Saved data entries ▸
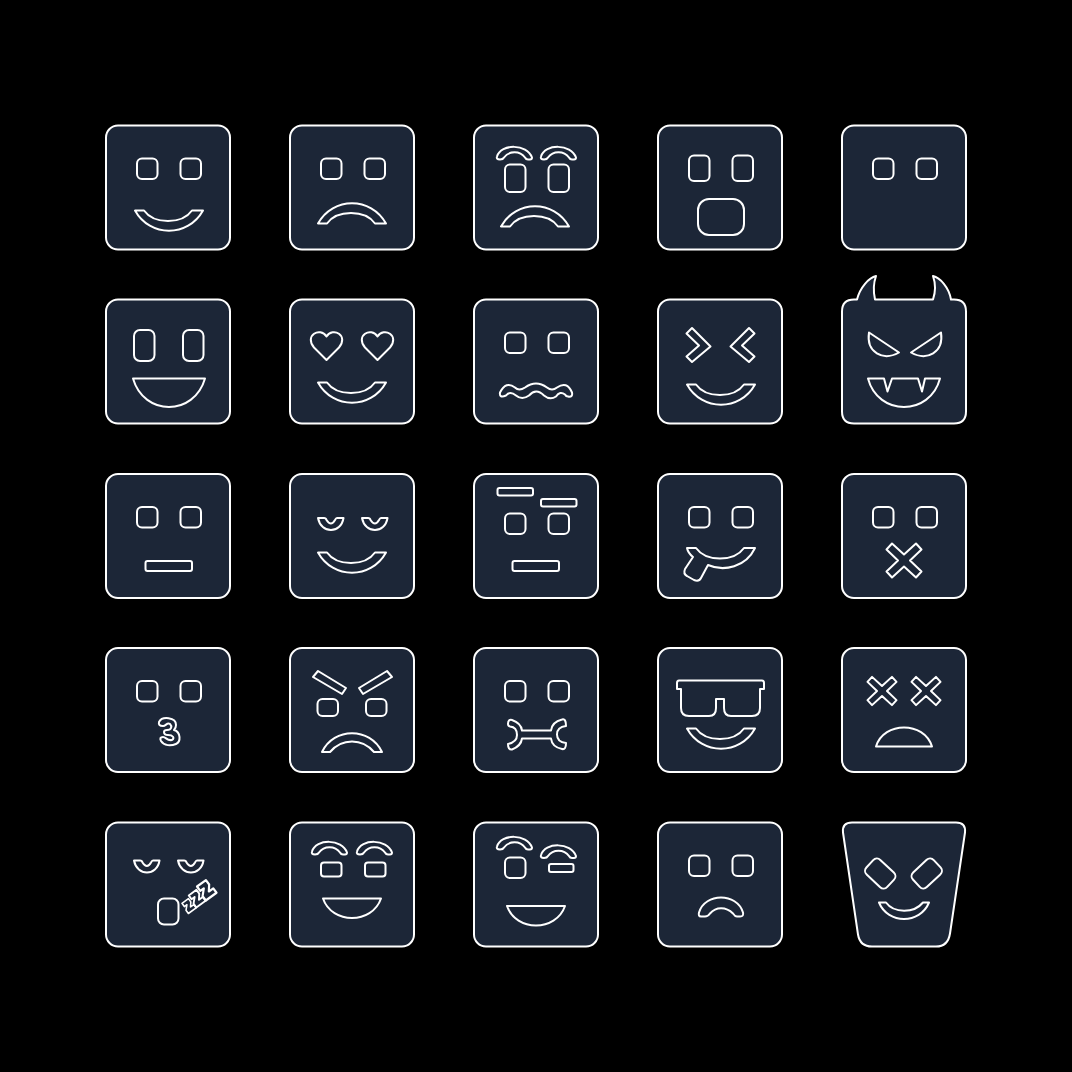
<!DOCTYPE html>
<html lang="en">
<head>
<meta charset="utf-8">
<title>Square emoticon icon set</title>
<style>
:root { --backdrop: #000; --tile: #1c2637; --line: #fff; }
html, body { margin: 0; background: var(--backdrop); overflow: hidden; }
.icon-set { display: block; width: 1072px; height: 1072px; background: var(--backdrop); }
.icons { fill: var(--tile); stroke: var(--line); stroke-width: 2; stroke-linejoin: round; stroke-linecap: round; }
</style>
</head>
<body>
<svg class="icon-set" viewBox="0 0 1072 1072" role="img" aria-label="Twenty-five square emoticons in white outline">
<defs>
  <rect id="tile" width="124" height="124" rx="12"/>
  <g id="eyes"><rect x="31" y="33" width="20.5" height="20.5" rx="5"/><rect x="74.5" y="33" width="20.5" height="20.5" rx="5"/></g>
  <path id="smile" d="M29 85H38C48 99 76 99 86 85H97C82 112 44 112 29 85Z"/>
  <use id="frown" href="#smile" transform="translate(-1 183) scale(1 -1)"/>
  <rect id="flat-mouth" x="39.5" y="87" width="46.5" height="10" rx="2"/>
  <path id="brow" d="M23 31C27 18 53 18 58 32Q58 34 56 34H54Q52 34 51 32C46 25 35 25 30 32Q29 34 26 34Q22 34 23 31Z"/>
  <path id="heart" d="M36.5 60.5L24 48C14 36 30 27 36.5 37C43 27 59 36 49 48Z"/>
  <path id="squint" d="M34 28.5L52.5 47L34 62.5L28.5 57L41 46L28.5 34Z"/>
  <path id="evil-eye" d="M27 33L57 53C41 62 24 53 27 33Z"/>
  <path id="closed-eye" d="M28 44H34Q36 44 36.5 46Q41 53 45 46Q46 44 47 44H53.5C51 60 31 60 28 44Z"/>
  <path id="cross" d="M-12 -17L0 -6L12 -17L17.5 -11L6 0L17.5 11L12 17L0 6L-12 17L-17.5 11L-6 0L-17.5 -11Z"/>
  <path id="angry-brow" d="M28 23L56 40L52 46L23 29Z"/>
  <path id="grin" d="M33 76H91C82 102 42 102 33 76Z"/>
  <path id="sleep-z" d="M-5 -7H5V-2L1 3H6V8H-6V3L-1 -2H-5Z"/>
</defs>

<g class="icons">
  <g id="row-1">
    <g id="happy" transform="translate(106 125.5)"><use href="#tile"/><use href="#eyes"/><use href="#smile"/></g>
    <g id="sad" transform="translate(290 125.5)"><use href="#tile"/><use href="#eyes"/><use href="#frown"/></g>
    <g id="worried" transform="translate(474 125.5)"><use href="#tile"/>
      <use href="#brow"/><use href="#brow" x="44"/>
      <rect x="31" y="39" width="20.5" height="27.5" rx="5"/><rect x="74.5" y="39" width="20.5" height="27.5" rx="5"/>
      <use href="#frown" x="-1" y="3"/></g>
    <g id="shocked" transform="translate(658 125.5)"><use href="#tile"/>
      <rect x="31" y="30" width="20.5" height="25.5" rx="5"/><rect x="74.5" y="30" width="20.5" height="25.5" rx="5"/>
      <rect x="40" y="73.5" width="46" height="36" rx="11"/></g>
    <g id="speechless" transform="translate(842 125.5)"><use href="#tile"/><use href="#eyes"/></g>
  </g>

  <g id="row-2">
    <g id="laughing" transform="translate(106 299.5)"><use href="#tile"/>
      <rect x="28" y="30.5" width="20.5" height="31" rx="6"/><rect x="77" y="30.5" width="20.5" height="31" rx="6"/>
      <path d="M27 79H99C88 117 38 117 27 79Z"/></g>
    <g id="in-love" transform="translate(290 299.5)"><use href="#tile"/><use href="#heart"/><use href="#heart" x="51"/><use href="#smile" x="-1" y="-2"/></g>
    <g id="queasy" transform="translate(474 299.5)"><use href="#tile"/><use href="#eyes"/>
      <path d="M26 93Q32 81 41 88Q45 92 51 88Q62 80 73 88Q78 92 83 88Q93 81 98 93Q99 98 94 97Q92 97 91 95Q86 91 82 97Q76 101 70 96Q62 88 55 96Q48 101 42 96Q36 91 32 96Q25 99 26 93Z"/></g>
    <g id="giggling" transform="translate(658 299.5)"><use href="#tile"/><use href="#squint"/><use href="#squint" transform="translate(125 0) scale(-1 1)"/><use href="#smile"/></g>
    <g id="devil" transform="translate(842 299.5)">
      <path d="M12 0H15C18 -12 27 -22 34 -23.5C31 -15 31 -9 33 0H91C94 -9 94 -15 91 -23.5C98 -22 107 -12 109 0H112Q124 0 124 12V112Q124 124 112 124H12Q0 124 0 112V12Q0 0 12 0Z"/>
      <use href="#evil-eye"/><use href="#evil-eye" transform="translate(126 0) scale(-1 1)"/>
      <path d="M26 79H42L45.5 92L50 79H76L80 92L83 79H98C88 117 36 117 26 79Z"/></g>
  </g>

  <g id="row-3">
    <g id="neutral" transform="translate(106 474)"><use href="#tile"/><use href="#eyes"/><use href="#flat-mouth"/></g>
    <g id="content" transform="translate(290 474)"><use href="#tile"/><use href="#closed-eye"/><use href="#closed-eye" x="44"/><use href="#smile" x="-1" y="-6.5"/></g>
    <g id="skeptical" transform="translate(474 474)"><use href="#tile"/>
      <rect x="23.5" y="14" width="35.5" height="7.5" rx="2"/><rect x="67" y="25" width="35.5" height="7.5" rx="2"/>
      <use href="#eyes" y="6.5"/><use href="#flat-mouth" x="-1"/></g>
    <g id="tongue-out" transform="translate(658 474)"><use href="#tile"/><use href="#eyes"/>
      <path d="M29 74H38C48 88 76 88 86 74H97C88 93 66 98 50 91L43 104Q41 108 36 106L29 102Q25 100 27 95L35 83Q30 79 29 74Z"/></g>
    <g id="muted" transform="translate(842 474)"><use href="#tile"/><use href="#eyes"/><use href="#cross" x="62" y="86.5"/></g>
  </g>

  <g id="row-4">
    <g id="kissing" transform="translate(106 648)"><use href="#tile"/><use href="#eyes"/>
      <path d="M53 74C56 68 70 69 70 77Q70 80 68 82C75 84 75 94 70 96C65 98 58 98 55 93Q53 89 57 89C60 89 61 93 66 92C69 90 67 87 62 87Q58 87 58 84Q58 82 61 82C66 82 66 78 64 76C61 74 60 78 57 78Q52 78 53 74Z"/></g>
    <g id="angry" transform="translate(290 648)"><use href="#tile"/><use href="#angry-brow"/><use href="#angry-brow" transform="translate(125 0) scale(-1 1)"/>
      <rect x="27.5" y="51" width="20.5" height="17" rx="5"/><rect x="76" y="51" width="20.5" height="17" rx="5"/>
      <path d="M32 104C44 79 80 79 92 104H84C72 90 52 90 40 104Z"/></g>
    <g id="grimacing" transform="translate(474 648)"><use href="#tile"/><use href="#eyes"/>
      <path d="M34 76Q34 71 38 72Q47 75 48 82.5H77Q78 74 88 71.5Q92 70 92 78Q83 79 83 86.5Q83 94 92 95Q92 102 88 101Q78 99 77 90.5H48Q47 98 38 101.5Q34 102 34 96Q43 94 43 87Q43 79 36 78.5Q34 78 34 76Z"/></g>
    <g id="cool" transform="translate(658 648)"><use href="#tile"/>
      <path d="M21 32.5H104Q106 32.5 106 35V41H102V60Q102 68 94 68H73Q66 68 66 60V51H58V60Q58 68 51 68H31Q23 68 23 60V41H19V35Q19 32.5 21 32.5Z"/>
      <use href="#smile" y="-4.5"/></g>
    <g id="knocked-out" transform="translate(842 648)"><use href="#tile"/>
      <g stroke-width="2.4"><use href="#cross" transform="translate(40 43) scale(.83)"/><use href="#cross" transform="translate(84 43) scale(.83)"/></g>
      <path d="M34 98.5H90C82 73 42 73 34 98.5Z"/></g>
  </g>

  <g id="row-5">
    <g id="sleeping" transform="translate(106 822.5)"><use href="#tile"/>
      <use href="#closed-eye" y="-6"/><use href="#closed-eye" x="44" y="-6"/>
      <rect x="52" y="76" width="20.5" height="26" rx="6"/>
      <use href="#sleep-z" transform="translate(82.5 83) rotate(-36) scale(.8)"/>
      <use href="#sleep-z" transform="translate(90.5 75.5) rotate(-36) scale(.95)"/>
      <use href="#sleep-z" transform="translate(100 67) rotate(-36) scale(1.1)"/></g>
    <g id="cheerful" transform="translate(290 822.5)"><use href="#tile"/>
      <use href="#brow" x="-1" y="-2"/><use href="#brow" x="44" y="-2"/>
      <rect x="31" y="40" width="20.5" height="14" rx="3"/><rect x="75" y="40" width="20.5" height="14" rx="3"/>
      <use href="#grin"/></g>
    <g id="winking" transform="translate(474 822.5)"><use href="#tile"/>
      <use href="#brow" y="-7"/><use href="#brow" x="44" y="1.5"/>
      <rect x="31" y="35" width="20.5" height="20.5" rx="5"/><rect x="75" y="41.5" width="24.5" height="8" rx="2"/>
      <use href="#grin" y="7.5"/></g>
    <g id="disappointed" transform="translate(658 822.5)"><use href="#tile"/><use href="#eyes"/>
      <path d="M41 90C47 70 79 70 85 90Q86 94 82 94H79Q77 94 75 91C68 84 58 84 52 91Q50 94 47 94H43Q40 94 41 90Z"/></g>
    <g id="mischievous" transform="translate(842 822.5)">
      <path d="M10 0H114Q124 0 123 10L108 111Q106 124 94 124H30Q18 124 16 112L1 10Q0 0 10 0Z"/>
      <rect x="24" y="41" width="28.5" height="20" rx="5" transform="rotate(43 38.2 51)"/>
      <rect x="70.5" y="41" width="28.5" height="20" rx="5" transform="rotate(-43 84.7 51)"/>
      <path d="M37 80H44C52 91 72 91 81 80H87C78 102 46 102 37 80Z"/></g>
  </g>
</g>
</svg>
</body>
</html>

Problem details ▸
Give the number of lines above that contain the word "flat", with no other text.

Response to the task ▸
3